2006 - 2007
|SMILE SENIORS. You're graduating and jobless and we love you!|
Ed's April 25th happy hour marked a bittersweet occasion where old and new members gathered to say a final farewell to the graduates. Legal Edsters toasted to four wonderful years of hard work, magazines, and memories. Ed is sad to see his seniors go, but on behalf of the entire chapter, we wish the senior class much luck and success in the future. A special thanks to President Sharon Clott, Developmental Director Carly Migliori and Project Coordinator Christine Mattheis for their outstanding efforts in making this year so successful. Ed is pumped for the upcoming 2007-08 year with a great E-board ready to go!
Congrats to all incoming executive board members and to the Class of 2007. May all your dreams come true. *tear* Jessica Prince
The Edsters teamed up with Women in Communication members for some pizza and valuable networking advice from a power team of professionals, including:
|The guests, Ed, and WIC groups pose for a pic. Way cool.|
-- Lindsey Pollak, the networking queen herself and author of "Getting from College to Career: 90 Things to Do Before You Join the Real World"
-- Melissa Chessher, Chair and Professor of the magazine department at the S.I. Newhouse School of Public Communications
-- Monica Roberts, Director of the Newhouse Career Development Center
-- Ryann Acton, Staff Writer for the Central New York Business Journal
-- Susan Filkins, Alumni Coordinator for the Syracuse University Center for Career Services
|Ryann Acton shares her business journalism knowledge with Ed members Mina Markham, Shavon Greene, and Matt Allyn.|
Ed hosted a "mock" career fair in which 'Cusers "speed networked" spending 10 minutes with each of the five representatives set up at individual tables. Topics discussed included marketing yourself to a potential employer, important questions to ask at career fairs, the best places to network, and the importance of keeping in touch and following up with previous contacts. Ed2010 and WIC members were net-WORKED out by the end of the session, and will undoubtedly be working it at the Communications Career Fair the following week. Hopefully, they'll take some of these lessons to work the room and "get their asses some work!"Lindsay Silberman
Ed's buddy, Lindsey Pollak, stopped in the 'Cuse on April 5 for The Best Job Workshop EVER. With her new book in tow called "Getting from College to Career" Lindsey offered Syracuse University's Ed chapter a batch of tips to make the job and internship search a success.

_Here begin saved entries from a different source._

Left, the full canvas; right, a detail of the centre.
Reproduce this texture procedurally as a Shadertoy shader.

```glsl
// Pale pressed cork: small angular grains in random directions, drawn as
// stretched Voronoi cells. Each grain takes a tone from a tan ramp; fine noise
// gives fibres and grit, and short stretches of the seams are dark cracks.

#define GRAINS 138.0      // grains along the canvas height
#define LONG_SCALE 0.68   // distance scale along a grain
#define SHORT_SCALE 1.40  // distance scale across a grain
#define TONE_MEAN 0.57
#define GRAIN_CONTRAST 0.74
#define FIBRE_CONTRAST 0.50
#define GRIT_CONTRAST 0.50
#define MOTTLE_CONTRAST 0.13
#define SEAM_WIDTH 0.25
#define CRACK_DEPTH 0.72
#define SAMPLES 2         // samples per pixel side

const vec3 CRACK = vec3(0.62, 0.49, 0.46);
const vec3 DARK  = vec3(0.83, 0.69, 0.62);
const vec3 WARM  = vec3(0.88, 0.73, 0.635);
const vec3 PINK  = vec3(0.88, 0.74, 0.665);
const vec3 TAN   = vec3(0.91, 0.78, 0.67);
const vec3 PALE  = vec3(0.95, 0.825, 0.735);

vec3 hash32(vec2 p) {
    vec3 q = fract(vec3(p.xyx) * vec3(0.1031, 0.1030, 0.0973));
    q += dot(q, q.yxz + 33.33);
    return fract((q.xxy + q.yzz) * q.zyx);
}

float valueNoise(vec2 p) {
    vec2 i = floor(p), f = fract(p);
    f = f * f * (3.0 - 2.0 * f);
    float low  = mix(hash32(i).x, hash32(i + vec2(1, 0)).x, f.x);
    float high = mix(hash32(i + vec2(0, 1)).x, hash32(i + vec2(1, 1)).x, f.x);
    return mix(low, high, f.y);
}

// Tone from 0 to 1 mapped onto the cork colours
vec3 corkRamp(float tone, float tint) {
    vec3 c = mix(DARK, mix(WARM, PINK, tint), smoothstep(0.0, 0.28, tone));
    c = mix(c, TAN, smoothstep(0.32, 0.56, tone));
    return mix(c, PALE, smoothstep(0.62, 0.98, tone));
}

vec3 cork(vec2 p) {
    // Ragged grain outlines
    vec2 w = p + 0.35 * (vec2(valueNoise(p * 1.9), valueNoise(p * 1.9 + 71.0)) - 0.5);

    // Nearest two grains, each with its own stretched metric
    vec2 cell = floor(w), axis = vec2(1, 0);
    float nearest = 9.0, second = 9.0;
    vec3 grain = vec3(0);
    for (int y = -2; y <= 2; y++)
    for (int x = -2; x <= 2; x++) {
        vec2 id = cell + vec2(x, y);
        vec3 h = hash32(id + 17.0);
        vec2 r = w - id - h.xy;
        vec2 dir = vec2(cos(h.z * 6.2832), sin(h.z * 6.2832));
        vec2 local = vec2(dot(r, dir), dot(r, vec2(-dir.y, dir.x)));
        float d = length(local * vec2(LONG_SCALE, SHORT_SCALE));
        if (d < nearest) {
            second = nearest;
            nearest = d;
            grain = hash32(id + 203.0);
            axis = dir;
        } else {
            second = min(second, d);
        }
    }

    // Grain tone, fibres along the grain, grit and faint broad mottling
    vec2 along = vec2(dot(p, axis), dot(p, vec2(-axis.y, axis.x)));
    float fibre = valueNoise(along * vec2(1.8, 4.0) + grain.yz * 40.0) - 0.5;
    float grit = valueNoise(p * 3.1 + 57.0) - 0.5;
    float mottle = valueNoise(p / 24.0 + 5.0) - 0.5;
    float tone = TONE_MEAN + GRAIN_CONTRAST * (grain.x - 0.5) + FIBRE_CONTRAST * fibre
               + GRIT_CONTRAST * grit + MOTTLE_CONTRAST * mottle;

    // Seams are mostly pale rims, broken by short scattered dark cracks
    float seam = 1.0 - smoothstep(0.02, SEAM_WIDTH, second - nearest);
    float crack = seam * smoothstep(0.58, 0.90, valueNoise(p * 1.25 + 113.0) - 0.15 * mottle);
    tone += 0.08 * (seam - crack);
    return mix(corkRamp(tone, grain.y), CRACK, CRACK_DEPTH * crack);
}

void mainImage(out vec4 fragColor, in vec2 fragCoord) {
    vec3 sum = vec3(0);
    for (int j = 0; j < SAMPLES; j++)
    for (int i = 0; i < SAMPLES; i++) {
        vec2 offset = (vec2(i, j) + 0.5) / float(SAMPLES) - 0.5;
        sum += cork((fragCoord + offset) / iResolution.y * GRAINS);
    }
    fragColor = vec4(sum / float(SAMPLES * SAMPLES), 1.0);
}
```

We learned how to present ourselves like professionals, how to network effectively, the best ways to prepare for interviews, and much more. Lindsey also gave Ed the inside scoop on the biggest mistake in career prep and job hunting (pssst if you want to know what it is, pick up her book!). Christine Mattheis
Ed partied it up with friends at Maggies Tavern, where Edsters gathered to chow down and catch up on all their great internship news and upcoming summer plans. Between munches and chats, everyone relished in the spring issues of several campus publications that launched that week: Equal Time, Jerk, and What the Health. And the Ed E-board made a big announcement: three positions will be open for the 2007-2008 Syracuse Chapter Executive BoardTreasurer, Webmaster, and Project Coordinator. Time for Edsters at SU to show Ed some love and jump on the opportunity to add to the current amazing team. Jessica Prince
The Syracuse Ed Chapter was graciously invited by the top editors in New York City at magazines like Jane, Glamour, Entertainment Weekly, CosmoGirl!, and more -- to send in our resumes so they can see what does or doesnt make the cut. They offered CONSTRUCTIVE criticism on our resumes that will help us land a job or internship! Thanks Ed!
|Lindsay models a T-shirt. Lookin' fine!|
|Vice President Jessica Prince and Treasurer Lindsay Silberman display the program from the show.|
Be STRONG. Be BOLD. Be SASSE! Ed2010 at Syracuse proudly announces that it will be co-sponsoring the sixth annual benefit production of "The Vagina Monologues" hosted by Students Advancing Sexual Safety and Empowerment (SASSE). All proceeds of the show will go to four local women's organizations: Vera House, SU Rape Center, Planned Parenthood of Rochester/Syracuse Region, and the Chadwick Residence. So far, SASSE has raised over $40,000 for these impressive organizations. Ed is happy to help out! If you want to join Ed at the performances of this amazing show, they will be February 16 and 17 at 8 p.m. Additionally-for the first time ever-women in the sorority and fraternity community will compose their own show on March 4th at 4 p.m. So, if you're not busy and up to support a good cause, join Ed and his posse for what is sure to be some amazing performances!Lindsay Silberman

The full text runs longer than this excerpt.